5 Things You Should Know Before Working from Home

I’ve been working from home for almost ten years now. It’s hard to believe. It seems like just yesterday I was receiving hugs from second graders and longing for a view of the outdoors from my windowless classroom. I miss the students, but not for one second do I miss the job. I know that the exodus of teachers continues, so I thought it was time I revisit a topic I’ve written about several times before. That is, five things you should know before working from home.

As with any subjective topic like this, not all my advice will apply to you. But if it does, I hope it will better prepare you for the culture shock of working from home.

Just like with teaching, some people won’t understand or respect your career

People fear what they don’t know. It’s an ignorant and sometimes malicious fact that shows up repeatedly throughout history. And for a lot of people, the concept of working from home is an unknown.
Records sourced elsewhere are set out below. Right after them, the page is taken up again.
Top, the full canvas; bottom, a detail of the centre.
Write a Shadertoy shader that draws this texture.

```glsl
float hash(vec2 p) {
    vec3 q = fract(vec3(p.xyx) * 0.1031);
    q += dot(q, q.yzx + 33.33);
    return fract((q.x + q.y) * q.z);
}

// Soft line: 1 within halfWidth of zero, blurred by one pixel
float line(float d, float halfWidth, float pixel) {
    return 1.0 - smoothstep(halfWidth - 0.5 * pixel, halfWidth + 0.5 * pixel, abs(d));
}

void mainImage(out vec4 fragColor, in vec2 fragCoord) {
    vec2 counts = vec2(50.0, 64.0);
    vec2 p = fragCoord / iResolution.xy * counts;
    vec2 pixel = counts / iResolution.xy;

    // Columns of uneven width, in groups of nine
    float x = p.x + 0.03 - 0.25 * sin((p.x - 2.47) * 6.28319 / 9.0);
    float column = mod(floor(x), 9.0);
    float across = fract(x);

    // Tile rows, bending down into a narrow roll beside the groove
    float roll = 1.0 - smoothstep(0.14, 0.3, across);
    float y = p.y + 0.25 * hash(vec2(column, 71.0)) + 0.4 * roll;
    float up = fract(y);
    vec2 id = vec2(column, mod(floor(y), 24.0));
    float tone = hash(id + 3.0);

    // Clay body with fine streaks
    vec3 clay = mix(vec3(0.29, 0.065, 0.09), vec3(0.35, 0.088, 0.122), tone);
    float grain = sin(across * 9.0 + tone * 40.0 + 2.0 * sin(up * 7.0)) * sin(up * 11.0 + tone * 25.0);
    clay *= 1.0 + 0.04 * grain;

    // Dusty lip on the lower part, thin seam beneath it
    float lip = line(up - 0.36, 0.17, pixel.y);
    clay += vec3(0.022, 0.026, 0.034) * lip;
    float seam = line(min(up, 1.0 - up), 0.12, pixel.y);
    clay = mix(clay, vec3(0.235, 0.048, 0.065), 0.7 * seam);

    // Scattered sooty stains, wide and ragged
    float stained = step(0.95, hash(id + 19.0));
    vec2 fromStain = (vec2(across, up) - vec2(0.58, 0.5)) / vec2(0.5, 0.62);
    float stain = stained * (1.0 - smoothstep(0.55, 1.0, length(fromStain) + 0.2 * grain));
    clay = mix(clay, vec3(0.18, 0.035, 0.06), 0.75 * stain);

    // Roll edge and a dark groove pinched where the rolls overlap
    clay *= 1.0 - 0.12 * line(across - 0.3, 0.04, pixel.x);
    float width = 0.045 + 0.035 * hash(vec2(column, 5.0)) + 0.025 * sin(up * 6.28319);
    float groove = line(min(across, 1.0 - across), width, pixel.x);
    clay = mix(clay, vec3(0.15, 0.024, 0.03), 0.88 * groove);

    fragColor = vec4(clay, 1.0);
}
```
It’s not like a public workplace where you get the chance to prove your worth over time. Nobody gets to witness what you do on a daily basis when you’re working from home. Instead, you may be met with confusion, offensive assumptions, and just the usual annoyance that comes from the mouths of jealous or misinformed humans.

Surround yourself with friends and family who “get it” and people who applaud your unique talents and worth. People who denigrate what you do are unlikely to change without great personal effort, and it’s not your responsibility to help them do that.

One of my Dr. Who-themed home office decorations

Adjust your mindset for your happiest and most sustainable WFH environment

My husband used to quip that my boss (me) is way too strict. And he was right. It wasn’t that I was particularly ambitious. I’d been molded by hustle culture and a history of trauma that said I was worthless if I wasn’t “productive”. Teaching only reinforced this dangerous mindset.

I’ve had to unlearn a lot since working from home. Nowadays I’m more flexible with my time. I focus more on completing projects than completing a set number of hours. Most importantly, I’ve learned that being productive doesn’t always mean working for money. I can be productive by watching TV to rest my mind, practicing a hobby I enjoy to relax, or taking a walk outside for some fresh air and sun. These activities are productive because they honor my humanity, not because they help me be a better worker.

I don’t want my career to define me. I want my future retirement to be filled with the same fun hobbies and people that I enjoyed when I was still working for money.

My husband (Brandon) and I at an event to see George Takei speak

Let social media work for you, not against you

We all know how easy it is to get sucked into a social media space-time vortex. I’m still learning how to avoid being sucked into fan theories about future Star Trek spin-offs or the best place to find a decent-looking Mandalorian helmet. It’s a daily battle. However, one thing that has helped me most, is adjusting my notifications. I no longer get push notifications (those little numbers indicating you have an unread message) on most of my social media apps. That way, I’m oblivious to all of it until I purposefully sit down and open the app.

Now, I mostly use social media during work hours to improve my business. Usually that means scheduling new content, posting research articles, and chatting with colleagues about a new tech tool. Of course, how I use social media outside of work hours is a whole different story…

Check your ergonomics often

Just last month I learned that all those tiny adjustments I was making to my desk and chair were getting ready to cause me a great pain…in the elbow. In the past, I could rest my arm for a bit and get back to it. That didn’t happen this time. I double-checked my ergonomics after several days of pain, and I was shocked. My desk height and monitor levels were off by several inches. I also discovered that they now have handy little websites for just this purpose. You can enter your specific measurements and it will tell you exactly where to have your desk, chair, and monitors. Genius!

If you haven’t checked your ergonomics lately, enter your measurements into this website. Your muscles and tendons will thank me.

You’ll love working from home

I used to hesitate to tell anyone how much I loved working from home for two reasons. One, I was worried it would come off as bragging (a serious social faux pas where I grew up). Two, I thought that my job would only be taken seriously by other people if I highlighted the negative aspects of it; one of them being that people didn’t take my job seriously. Wild…I know.

I may have been good at teaching, but it wasn’t good for me. It makes perfect sense that I love my current job. I’m an introverted and highly sensitive person, and that often went against the requirements of my teaching job. I was surrounded by people all day. I had to socialize and entertain for hours on end, and I was bombarded by noise constantly. Many of my colleagues wanted to spend time with their teacher friends right after school. I preferred to sit in a quiet room and just…zone out.

Working from home gives me the quiet, peaceful atmosphere that my innate personality craves. This is how I work best; with my creative juices flowing and the solitude to turn my thoughts and ideas into blog posts, resources, T-shirts, and whatever else my little heart desires.

So, if you end up loving working from home, bask in that feeling. Don’t let any guilt, shame, or jealous humans rob you of that joy.